The 2010 industrial hard folk/rock album featuring drummer Dave Eisenhower. Featuring all original material. Music inspired by many forms of media (movies, news, Internet) and expressing the struggles of technology and chaos in our world today. Includes an electric remix of “Chaos Factory” from Immaculate Misconceptions and a modern update for “Ones & Zeroes” (originally recorded for Homegrown Music in 1997). with an appearance by Michael Hickey. 20-page booklet and exclusive artwork only with CD edition.
For years, dePrisco performed music from (or inspired by) the civil rights revolution of the 60s-70s, but he remained relatively apolitical in his own recorded music. All that is about to change. After the folk-blues excursion of his previous album, Catch the Squirrel, it was time for something a bit different. Something meatier.
The latest album by dePrisco, Chaos Rise Up, was largely inspired by the Bush years and the ways in which media – particularly digital media – have impacted our lives. Part protest rock, part anthemic social commentary, Chaos Rise Up melds a dystopian view of technology with a critical reading of our responsibility to hold ourselves accountable for its use. The album draws from dePrisco’s rhetorical, leadership and social influence studies while attending Bloomsburg University as a non-traditional student.

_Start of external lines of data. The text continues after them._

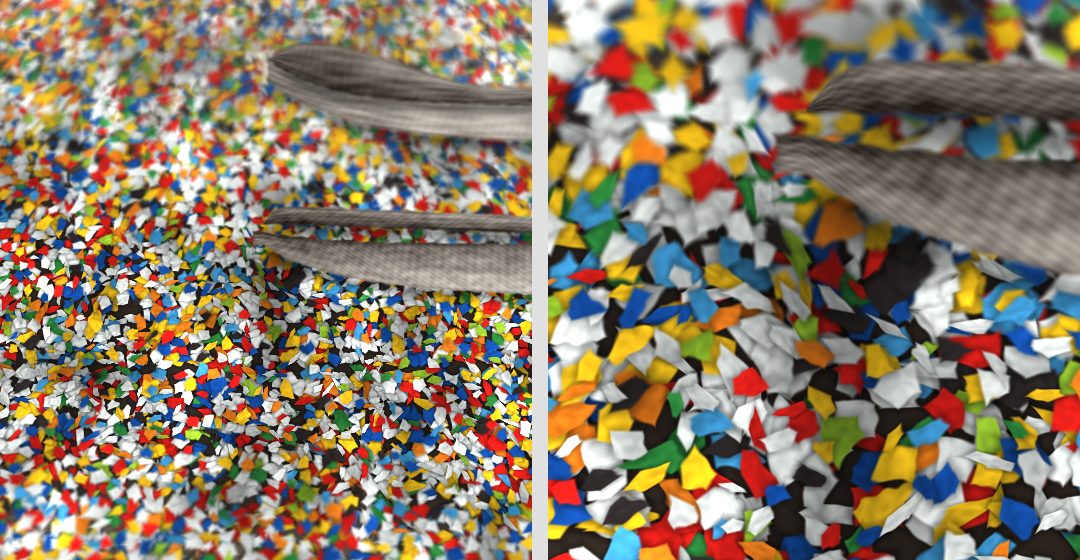
Left: the whole. Right: its middle third, enlarged.
Give the GLSL for this texture, as a WebGL 1 fragment shader.

```glsl
precision highp float;
// Heap of shredded plastic chips in shallow focus, with two folded woven straps.
uniform vec2 u_resolution;

vec3 hash(vec3 p) {
  p = fract((p + 100.0) * vec3(0.1031, 0.1030, 0.0973));
  p += dot(p, p.yxz + 33.33);
  return fract((p.xxy + p.yxx) * p.zyx);
}

vec2 gradient(vec2 cell) {
  float a = 6.2832 * hash(vec3(cell, 9.0)).x;
  return vec2(cos(a), sin(a));
}

float gradientNoise(vec2 p) {
  vec2 i = floor(p), f = fract(p), u = f * f * (3.0 - 2.0 * f);
  vec2 e = vec2(1.0, 0.0);
  float low = mix(dot(gradient(i), f), dot(gradient(i + e), f - e), u.x);
  float high = mix(dot(gradient(i + e.yx), f - e.yx), dot(gradient(i + 1.0), f - 1.0), u.x);
  return mix(low, high, u.y);
}

vec3 chipColor(float pick) {
  if (pick < 0.40) return vec3(0.89, 0.91, 0.90);
  if (pick < 0.54) return vec3(0.85, 0.12, 0.10);
  if (pick < 0.68) return vec3(0.97, 0.77, 0.12);
  if (pick < 0.73) return vec3(0.94, 0.50, 0.12);
  if (pick < 0.82) return vec3(0.08, 0.30, 0.64);
  if (pick < 0.87) return vec3(0.24, 0.58, 0.80);
  if (pick < 0.91) return vec3(0.18, 0.54, 0.24);
  if (pick < 0.95) return vec3(0.56, 0.73, 0.18);
  return vec3(0.17, 0.15, 0.15);
}

// Distance to an irregular five-sided shard.
float shard(vec2 v, float radius, vec3 seed) {
  float d = -1.0;
  for (int k = 0; k < 5; k++) {
    vec3 h = hash(seed + float(k) * 7.0);
    float a = 1.2566 * float(k) + 0.9 * (h.x - 0.5);
    d = max(d, dot(v, vec2(cos(a), sin(a))) - radius * (0.42 + 0.58 * h.y));
  }
  return d;
}

// One scattered layer; soft is the edge half-width in cells.
vec3 chipLayer(vec3 col, vec2 q, float layer, float soft) {
  vec2 home = floor(q);
  float crisp = 1.0 - smoothstep(0.04, 0.26, soft);
  for (int j = -1; j <= 1; j++) {
    for (int i = -1; i <= 1; i++) {
      vec2 cell = home + vec2(float(i), float(j));
      vec3 h = hash(vec3(cell, layer * 13.0));
      vec3 g = hash(vec3(cell, layer * 13.0 + 5.0));
      if (g.z > 0.8) continue;
      vec2 v = q - cell - 0.5 - 0.7 * (h.xy - 0.5);
      float a = 3.0 * (h.z - 0.5) * (0.4 + h.x);
      v = mat2(cos(a), -sin(a), sin(a), cos(a)) * v;
      v.y *= 1.0 + (0.5 + 1.3 * crisp) * g.y * g.y;
      v += 0.1 * crisp * gradientNoise(v * 3.0 + cell * 5.3);
      float d = shard(v, 0.40 + 0.26 * h.y, vec3(cell, layer * 13.0 + 8.0));
      col *= 1.0 - (0.06 + 0.24 * crisp) * (1.0 - smoothstep(-0.05, 0.2 + soft, d));
      float light = 0.84 + 0.26 * h.z + 0.35 * dot(v, g.xy - 0.5);
      light += 0.2 * crisp * gradientNoise(v * 4.0 + cell * 3.7);
      vec3 chip = chipColor(g.x) * light;
      col = mix(col, chip, 1.0 - smoothstep(-soft, soft, d));
    }
  }
  return col;
}

// Woven band between two edge heights, with tone running from bottom to top.
vec3 strap(vec3 col, vec2 p, float bottom, float top, float start, vec2 tone, float soft) {
  float d = max(max(p.y - top, bottom - p.y), start - p.x);
  float v = clamp((p.y - bottom) / max(top - bottom, 0.005), 0.0, 1.0);
  float sharp = 1.0 - smoothstep(0.002, 0.007, soft);
  float below = smoothstep(0.01, -0.01, p.y - bottom) * smoothstep(start, start + 0.05, p.x);
  col *= 1.0 - 0.5 * below * (1.0 - smoothstep(0.0, 0.035, d));
  float weave = sin(420.0 * (p.x + 0.9 * (p.y - bottom))) * sin(v * 34.0);
  float streak = gradientNoise(vec2(p.x * 14.0, v * 6.0 + top * 40.0));
  float fray = gradientNoise(p * vec2(60.0, 110.0));
  float t = mix(tone.x, tone.y, v) * mix(0.68, 1.12, smoothstep(0.45, 0.85, p.x));
  t += 0.3 * streak + (0.07 * weave + 0.2 * fray) * (0.25 + 0.75 * sharp);
  t *= 0.72 + 0.28 * smoothstep(0.0, 0.008, -d);
  vec3 cloth = mix(vec3(0.13, 0.10, 0.08), vec3(0.84, 0.81, 0.77), clamp(t, 0.0, 1.0));
  return mix(col, cloth, 1.0 - smoothstep(-soft, soft, d + 0.003 * fray));
}

void main() {
  vec2 p = gl_FragCoord.xy / u_resolution.y;

  // Focus lies in a band below the middle; both sides blur away.
  float depth = p.y - 0.37 + 0.12 * (p.x - 0.47);
  float blur = 0.0013 + 0.0078 * smoothstep(0.04, 0.5, depth);
  blur += 0.006 * smoothstep(0.1, 0.4, -depth);
  blur = max(blur, 0.7 / u_resolution.y);

  // Chips shrink with distance.
  float size = 1.25 - 0.45 * p.y;
  vec2 ground = vec2((p.x - 0.47) / size, -log(size) / 0.45);
  ground += 0.012 * gradientNoise(p * 9.0);
  vec3 col = mix(vec3(0.17, 0.14, 0.12), vec3(0.40, 0.35, 0.31), smoothstep(0.002, 0.008, blur));
  for (int n = 0; n < 6; n++) {
    float layer = float(n), cells = 25.0 + 3.5 * layer;
    vec2 q = ground * cells + layer * vec2(3.37, 5.71);
    col = chipLayer(col, q, layer + 1.0, blur * cells / size);
  }

  // Hollows and heaps, and haze far away.
  col *= 1.0 + 0.45 * gradientNoise(p * 5.0 + 4.0) + 0.4 * gradientNoise(p * 13.0);
  col = mix(col, vec3(0.78, 0.75, 0.72), 0.2 * smoothstep(0.65, 1.0, p.y + 0.15 * (p.x - 0.5)));

  // Far strap: pale lower fold under a dark upper fold.
  float t = clamp((p.x - 0.47) / 0.48, 0.0, 1.0);
  float seam = 0.816 + 0.09 * exp(-4.5 * t);
  float crest = 0.93 - 0.085 * smoothstep(0.1, 0.9, t) - 0.05 * exp(-14.0 * t);
  col = strap(col, p, 0.743 + 0.118 * exp(-3.2 * t), seam, 0.478, vec2(0.72, 0.88), 0.006);
  col = strap(col, p, seam - 0.004, crest, 0.482, vec2(0.16, 0.66), 0.006);

  // Near strap: two folds with a gap of chips between them.
  float hem = 0.488 - 0.015 * t + 0.075 * exp(-4.0 * t);
  float rim = 0.564 + 0.022 * exp(-4.0 * t);
  col = strap(col, p, hem, rim, 0.452, vec2(0.88, 0.38), 0.0025);
  float lip = 0.634 - 0.02 * t - 0.035 * exp(-30.0 * t);
  col = strap(col, p, 0.600 - 0.017 * t, lip, 0.468, vec2(0.14, 0.74), 0.0035);

  gl_FragColor = vec4(clamp(col, 0.0, 1.0), 1.0);
}
```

Going to school part-time and working full-time in the software industry gave dePrisco unique inspiration. He reflects on the “culture wars” that have preoccupied us for the past decade as well as technology’s role. When pressed for a description of his music these days, dePrisco comments, “It may be a bit presumptuous, but the best way to describe my music right now is if Tom Waits and Beck got together with producer Dan Lanois. Since that combo is not likely to happen, I figure there is a niche for me.” When pressed for a two word description – necessary for the sound bites/bytes we all need – dePrisco says: “hard folk”.